A mother from San Diego, California, claims that the popular children's arcade and restaurant Chuck E. Cheese features "illegal gambling machines" that give children tickets based entirely on chance. KTLA reports that these slot machine-type games are different than the machines that you would find in a typical casino because they give out tickets instead of money. However, this difference doesn't necessarily mean that such a machine is legal.
"Under California law, it doesn't matter if it pays out money," attorney Eric Benink said in KTLA. "What matters is whether it pays out anything of any value. In this case it pays out tickets, which are redeemable for prizes."
San Diego mother Denise Keller filed a class action lawsuit on March 29 against CEC Entertainment, owner of Chuck E. Cheese. If a judge or jury sides with the plaintiff in this case, Chuck E. Cheese could be required to remove all of its arcade games that are based on chance and pay back money to the people that placed tokens into those machines. The amount of damages could be worth millions of dollars.
Capitol Weekly reports that the chance games at Chuck E. Cheese may not only violate California laws, but that they may be a violation of federal gambling laws as well. Keller’s lawsuit seems to be part of a growing opposition to arcades that promote gambling-like games, where some people claim that such games can lead to serious gambling problems when the children grow up.
Hence, arcades all around the United States should perhaps stick to games like Ski Ball and Whack a Mole — games that are fun and require some skill.
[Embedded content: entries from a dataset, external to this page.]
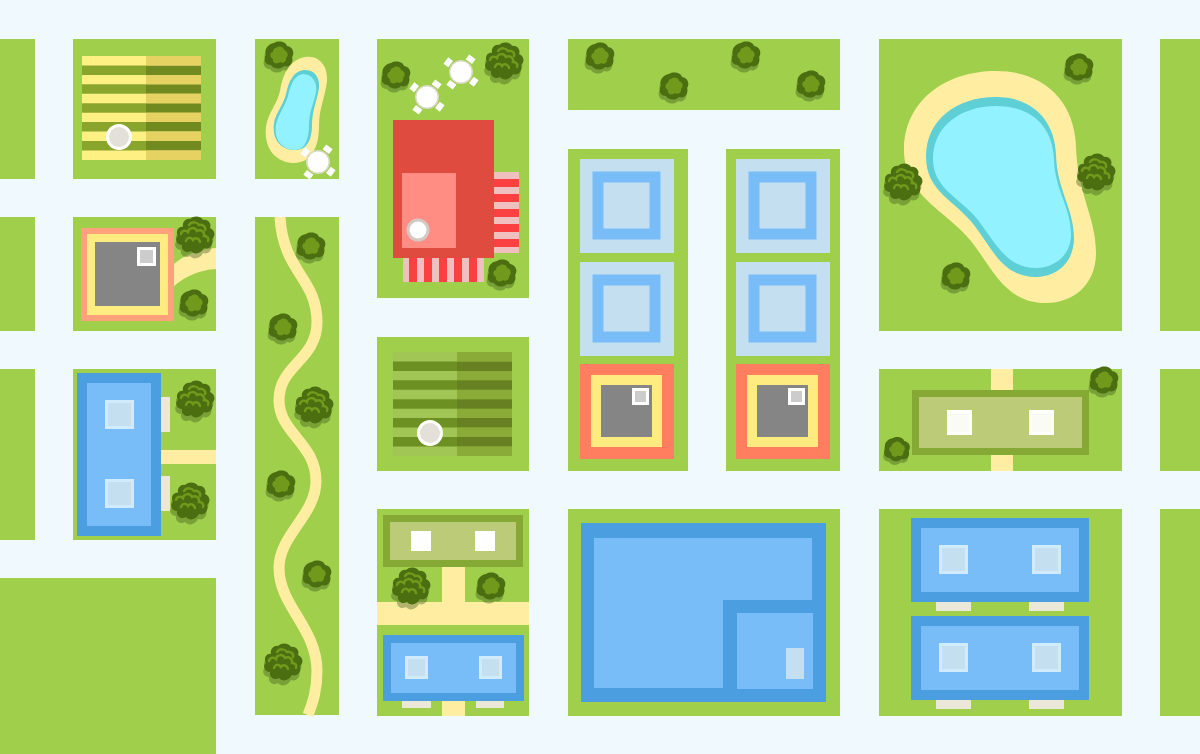
<!DOCTYPE html>
<html lang="en">
<head>
<meta charset="utf-8">
<title>Town map from above</title>
<style>
:root{
  --street:#f0f9fd; --grass:#9fcf4b; --sand:#ffeea2; --step:#ece8d9;
  --roof:#78bdf8; --roof-edge:#4b9fe0; --glass:#c4e0f0; --glass-edge:#d0ebfb;
  --water:#93f2ff; --water-edge:#5fcfd6;
  --leaf-dark:#4a6e10; --leaf:#719a1c; --shade:#3f5a1c;
  --olive:#bccb78; --olive-edge:#86a935;
  --red:#df4b3f; --pink:#ff8d84; --yellow:#ffec80; --grey:#858585;
}
html,body{margin:0;height:100%;overflow:hidden;background:var(--street)}
.map{display:block;width:1200px;height:754px}
.grass{fill:var(--grass)} .sand{fill:var(--sand)} .step{fill:var(--step)}
.path{fill:none;stroke:var(--sand);stroke-width:11}
.roof{fill:var(--roof);stroke:var(--roof-edge);stroke-width:10}
.olive{fill:var(--olive);stroke:var(--olive-edge);stroke-width:7}
.water{fill:var(--water)} .water-edge{fill:var(--water-edge)}
.leaf-dark{fill:var(--leaf-dark)} .leaf{fill:var(--leaf)}
.shade{fill:var(--shade);opacity:.4}
.twig{fill:none;stroke:var(--leaf);stroke-width:2.5;stroke-linecap:round}
.white{fill:#fff}
</style>
</head>
<body>
<svg class="map" viewBox="0 0 1200 754" role="img" aria-label="Town blocks seen from above with houses, ponds, trees and paths">
<defs>
  <path id="bush-crown" d="M-5-13C0-16 7-14 8-10C14-9 16-3 13 1C15 7 10 12 5 10C1 14-6 13-8 9C-14 9-16 3-13-1C-15-7-11-12-5-13Z"/>
  <g id="bush">
    <use href="#bush-crown" class="shade" x="-1" y="4"/>
    <use href="#bush-crown" class="leaf-dark"/>
    <path class="leaf" d="M-3-8C0-11 5-9 5-6C9-5 10 0 7 2C8 6 3 8 1 6C-2 9-7 7-6 3C-10 1-9-4-6-4C-6-6-5-8-3-8Z"/>
  </g>
  <path id="tree-crown" d="M-5-17C-1-21 6-20 8-16C13-17 17-12 15-8C20-6 21 0 17 3C19 9 14 14 9 12C6 18-1 19-4 15C-9 18-14 14-13 9C-18 9-21 3-17 0C-20-5-16-10-12-9C-13-14-9-18-5-17Z"/>
  <g id="tree">
    <use href="#tree-crown" class="shade" x="-1" y="5"/>
    <use href="#tree-crown" class="leaf-dark"/>
    <path class="twig" d="M-6-11C-3-15 2-14 4-11C8-12 11-9 10-6M-14-2C-13-6-9-6-7-4C-6-9 0-9 2-5C6-7 10-4 9 0C13 0 14 3 13 5M-9 5C-8 1-4 1-2 4C0 1 4 2 5 6"/>
  </g>
  <g id="skylight">
    <rect width="29" height="29" fill="var(--glass-edge)"/>
    <rect x="3" y="3" width="23" height="23" fill="var(--glass)"/>
  </g>
  <g id="skylight-small">
    <rect width="23" height="23" fill="var(--glass-edge)"/>
    <rect x="3" y="3" width="17" height="17" fill="var(--glass)"/>
  </g>
  <g id="cafe-table">
    <g class="white">
      <rect x="-4" y="-19" width="8" height="6" transform="rotate(37)"/>
      <rect x="-4" y="-19" width="8" height="6" transform="rotate(127)"/>
      <rect x="-4" y="-19" width="8" height="6" transform="rotate(217)"/>
      <rect x="-4" y="-19" width="8" height="6" transform="rotate(307)"/>
    </g>
    <circle r="12" fill="#d9d9c4"/>
    <circle r="10.5" class="white"/>
  </g>
  <g id="glass-house">
    <rect width="94" height="94" fill="var(--glass)"/>
    <rect x="18" y="18" width="57" height="57" fill="var(--glass)" stroke="var(--roof)" stroke-width="11"/>
  </g>
  <g id="coral-house">
    <rect width="94" height="95" fill="#ff7e60"/>
    <rect x="11" y="11" width="71" height="72" fill="var(--yellow)"/>
    <rect x="21" y="21" width="51" height="52" fill="var(--grey)"/>
    <rect x="52" y="24" width="17" height="17" class="white"/>
    <rect x="55" y="27" width="11" height="11" fill="#ccc"/>
  </g>
  <g id="tower-row">
    <rect class="grass" width="120" height="322"/>
  </g>
  <g id="long-house">
    <rect class="step" x="25" y="84" width="35" height="9"/>
    <rect class="step" x="118" y="84" width="35" height="9"/>
    <rect class="roof" x="5" y="5" width="168" height="74"/>
    <use href="#skylight" x="28" y="27"/>
    <use href="#skylight" x="121" y="27"/>
  </g>
  <path id="slats" d="M0 0H119V9.4H0ZM0 18.9H119V28.3H0ZM0 37.8H119V47.2H0ZM0 56.7H119V66.1H0ZM0 75.6H119V85H0ZM0 94.5H119V104H0Z"/>
</defs>

<rect width="1200" height="754" fill="var(--street)"/>

<g id="edge-blocks" class="grass">
  <rect y="39" width="35" height="140"/>
  <rect y="217" width="35" height="114"/>
  <rect y="369" width="35" height="171"/>
  <rect y="578" width="216" height="176"/>
  <rect x="1160" y="39" width="40" height="292"/>
  <rect x="1160" y="369" width="40" height="102"/>
  <rect x="1160" y="509" width="40" height="207"/>
</g>

<g id="yellow-slat-house">
  <rect class="grass" x="73" y="39" width="143" height="140"/>
  <rect x="82" y="56" width="119" height="104" fill="#8aa52c"/>
  <rect x="146" y="56" width="55" height="104" fill="#718a20"/>
  <use href="#slats" x="82" y="56" fill="#fff083"/>
  <path fill="#e6d163" d="M146 56h55v9.4h-55zM146 74.9h55v9.4h-55zM146 93.8h55v9.4h-55zM146 112.7h55v9.4h-55zM146 131.6h55v9.4h-55zM146 150.5h55v9.5h-55z"/>
  <circle cx="119" cy="137" r="11.5" fill="#e3dfd9" stroke="#fff" stroke-width="3"/>
</g>

<g id="peach-house">
  <rect class="grass" x="73" y="217" width="143" height="114"/>
  <path class="sand" d="M174 264C186 254 200 249 216 248V269C199 270 186 276 174 286Z"/>
  <rect x="81" y="228" width="93" height="93" fill="#ffa17b"/>
  <rect x="87" y="234" width="81" height="81" fill="var(--yellow)"/>
  <rect x="95" y="242" width="65" height="64" fill="var(--grey)"/>
  <rect x="137" y="247" width="19" height="19" class="white"/>
  <rect x="140" y="250" width="13" height="13" fill="#ccc"/>
  <use href="#tree" x="195" y="236"/>
  <use href="#bush" x="194" y="304"/>
</g>

<g id="blue-villa">
  <rect class="grass" x="73" y="369" width="143" height="171"/>
  <rect class="sand" x="161" y="450" width="55" height="14"/>
  <rect class="step" x="161" y="397" width="9" height="35"/>
  <rect class="step" x="161" y="476" width="9" height="35"/>
  <rect class="roof" x="82" y="378" width="74" height="153"/>
  <use href="#skylight" x="105" y="400"/>
  <use href="#skylight" x="105" y="479"/>
  <use href="#tree" x="195" y="400"/>
  <use href="#tree" x="190" y="502"/>
</g>

<g id="small-pond">
  <rect class="grass" x="255" y="39" width="84" height="140"/>
  <use href="#bush" x="279" y="56"/>
  <path class="sand" d="M305 57C320 55 328 67 327 81C325 98 319 108 319 126C319 149 310 164 292 163C273 161 264 146 266 127C268 112 277 105 280 91C283 73 290 60 305 57Z"/>
  <path class="water-edge" d="M304 70C315 69 320 78 319 88C317 101 312 110 312 125C312 141 306 151 294 150C279 149 272 138 274 123C276 112 283 106 286 94C289 80 294 71 304 70Z"/>
  <path class="water" d="M303 74C312 74 318 83 316 92C314 103 309 111 309 125C309 139 305 150 295 150C281 149 274 139 276 125C278 114 285 107 288 96C291 83 295 75 303 74Z"/>
  <use href="#cafe-table" x="318" y="162"/>
</g>

<g id="park-walk">
  <rect class="grass" x="255" y="217" width="84" height="498"/>
  <path class="path" d="M280 217C283 272 317 278 317 322C317 360 279 365 279 400C279 433 316 443 316 481C316 515 279 535 279 568C279 606 317 628 317 671C317 690 313 702 308 715"/>
  <use href="#bush" x="311" y="247"/>
  <use href="#bush" x="283" y="328"/>
  <use href="#tree" x="314" y="406"/>
  <use href="#bush" x="281" y="485"/>
  <use href="#bush" x="317" y="575"/>
  <use href="#tree" x="283" y="663"/>
</g>

<g id="cafe">
  <rect class="grass" x="377" y="39" width="152" height="259"/>
  <use href="#bush" x="396" y="76"/>
  <use href="#tree" x="504" y="62"/>
  <use href="#cafe-table" x="427" y="97"/>
  <use href="#cafe-table" x="461" y="72"/>
  <rect x="494" y="172" width="25" height="81" fill="#f0bfc0"/>
  <path fill="#fb4041" d="M494 179h25v8h-25zM494 194h25v8h-25zM494 209h25v8h-25zM494 224h25v8h-25zM494 239h25v8h-25z"/>
  <rect x="403" y="258" width="81" height="24" fill="#f0bfc0"/>
  <path fill="#fb4041" d="M409 258h8v24h-8zM424 258h8v24h-8zM439 258h8v24h-8zM454 258h8v24h-8zM469 258h8v24h-8z"/>
  <rect x="393" y="120" width="101" height="138" fill="var(--red)"/>
  <rect x="402" y="173" width="54" height="75" fill="var(--pink)"/>
  <circle cx="418" cy="230" r="10" fill="#fff" stroke="#d2c9c4" stroke-width="3"/>
  <use href="#bush" x="502" y="274"/>
</g>

<g id="green-slat-house">
  <rect class="grass" x="377" y="337" width="152" height="134"/>
  <rect x="393" y="352" width="119" height="104" fill="#6c9022"/>
  <use href="#slats" x="393" y="352" fill="#a1c655"/>
  <path fill="#678021" d="M457 361.4h55v9.5h-55zM457 380.3h55v9.5h-55zM457 399.2h55v9.5h-55zM457 418.1h55v9.5h-55zM457 437h55v9.5h-55z"/>
  <path fill="#8aab37" d="M457 352h55v9.4h-55zM457 370.9h55v9.4h-55zM457 389.8h55v9.4h-55zM457 408.7h55v9.4h-55zM457 427.6h55v9.4h-55zM457 446.5h55v9.5h-55z"/>
  <circle cx="430" cy="433" r="11.5" fill="#e3dfd9" stroke="#fff" stroke-width="3"/>
</g>

<g id="twin-houses">
  <rect class="grass" x="377" y="509" width="152" height="207"/>
  <path class="sand" d="M442 567H465V602H529V625H377V602H442ZM442 701H465V716H442Z"/>
  <rect class="olive" x="386.5" y="518.5" width="133" height="45"/>
  <rect class="white" x="411" y="531" width="20" height="20"/>
  <rect class="white" x="475" y="531" width="20" height="20"/>
  <use href="#tree" x="411" y="587"/>
  <use href="#bush" x="491" y="587"/>
  <rect class="step" x="402" y="701" width="29" height="7"/>
  <rect class="step" x="476" y="701" width="28" height="7"/>
  <rect x="387" y="639" width="133" height="58" fill="var(--roof)" stroke="var(--roof-edge)" stroke-width="8"/>
  <use href="#skylight-small" x="405" y="656"/>
  <use href="#skylight-small" x="479" y="656"/>
</g>

<g id="lawn">
  <rect class="grass" x="568" y="39" width="272" height="71"/>
  <use href="#bush" x="600" y="57"/>
  <use href="#bush" x="674" y="87"/>
  <use href="#bush" x="746" y="56"/>
  <use href="#bush" x="811" y="85"/>
</g>

<g id="glass-house-rows">
  <use href="#tower-row" x="568" y="149"/>
  <use href="#glass-house" x="580" y="159"/>
  <use href="#glass-house" x="580" y="262"/>
  <use href="#coral-house" x="580" y="364"/>
  <rect class="grass" x="726" y="149" width="114" height="322"/>
  <use href="#glass-house" x="736" y="159"/>
  <use href="#glass-house" x="736" y="262"/>
  <use href="#coral-house" x="736" y="364"/>
</g>

<g id="warehouse">
  <rect class="grass" x="568" y="509" width="272" height="207"/>
  <rect x="581" y="523" width="245" height="179" fill="var(--roof-edge)"/>
  <path fill="var(--roof)" d="M594 538H812V600H723V688H594ZM737 613H813V689H737Z"/>
  <rect x="786" y="648" width="18" height="31" fill="var(--glass)"/>
</g>

<g id="lake">
  <rect class="grass" x="879" y="39" width="243" height="292"/>
  <use href="#bush" x="1079" y="68"/>
  <path class="sand" d="M996 71C1042 71 1074 99 1076 146C1077 193 1096 217 1096 253C1096 284 1074 303 1046 303C1005 303 993 269 971 241C947 211 904 196 904 150C904 101 945 71 996 71Z"/>
  <path class="water-edge" d="M996 97C1032 97 1055 120 1056 155C1057 190 1074 209 1074 238C1074 262 1057 277 1036 277C1003 277 993 250 974 225C957 202 926 192 926 157C926 120 956 97 996 97Z"/>
  <path class="water" d="M996 106C1031 106 1053 126 1054 160C1055 190 1071 208 1071 234C1071 255 1055 268 1036 268C1007 268 996 244 978 220C961 198 933 189 933 159C933 126 961 106 996 106Z"/>
  <use href="#tree" x="903" y="183"/>
  <use href="#tree" x="1096" y="173"/>
  <use href="#bush" x="956" y="277"/>
</g>

<g id="olive-house">
  <rect class="grass" x="879" y="369" width="243" height="102"/>
  <rect class="sand" x="991" y="369" width="22" height="102"/>
  <rect class="olive" x="915.5" y="393.5" width="170" height="58" stroke-width="8"/>
  <rect class="white" x="947" y="410" width="25" height="25"/>
  <rect class="white" x="1029" y="410" width="25" height="25"/>
  <rect x="950" y="413" width="19" height="19" fill="#fbfbf6"/>
  <rect x="1032" y="413" width="19" height="19" fill="#fbfbf6"/>
  <use href="#bush" x="1104" y="381"/>
  <use href="#bush" x="897" y="450" transform="translate(897 450) scale(.9) translate(-897 -450)"/>
</g>

<g id="terrace">
  <rect class="grass" x="879" y="509" width="243" height="207"/>
  <use href="#long-house" x="911" y="518"/>
  <use href="#long-house" x="911" y="616"/>
</g>
</svg>
</body>
</html>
There are two Chuck E. Cheese arcades in Atlanta as well as one in each in Decatur, Norcross and Jonesboro.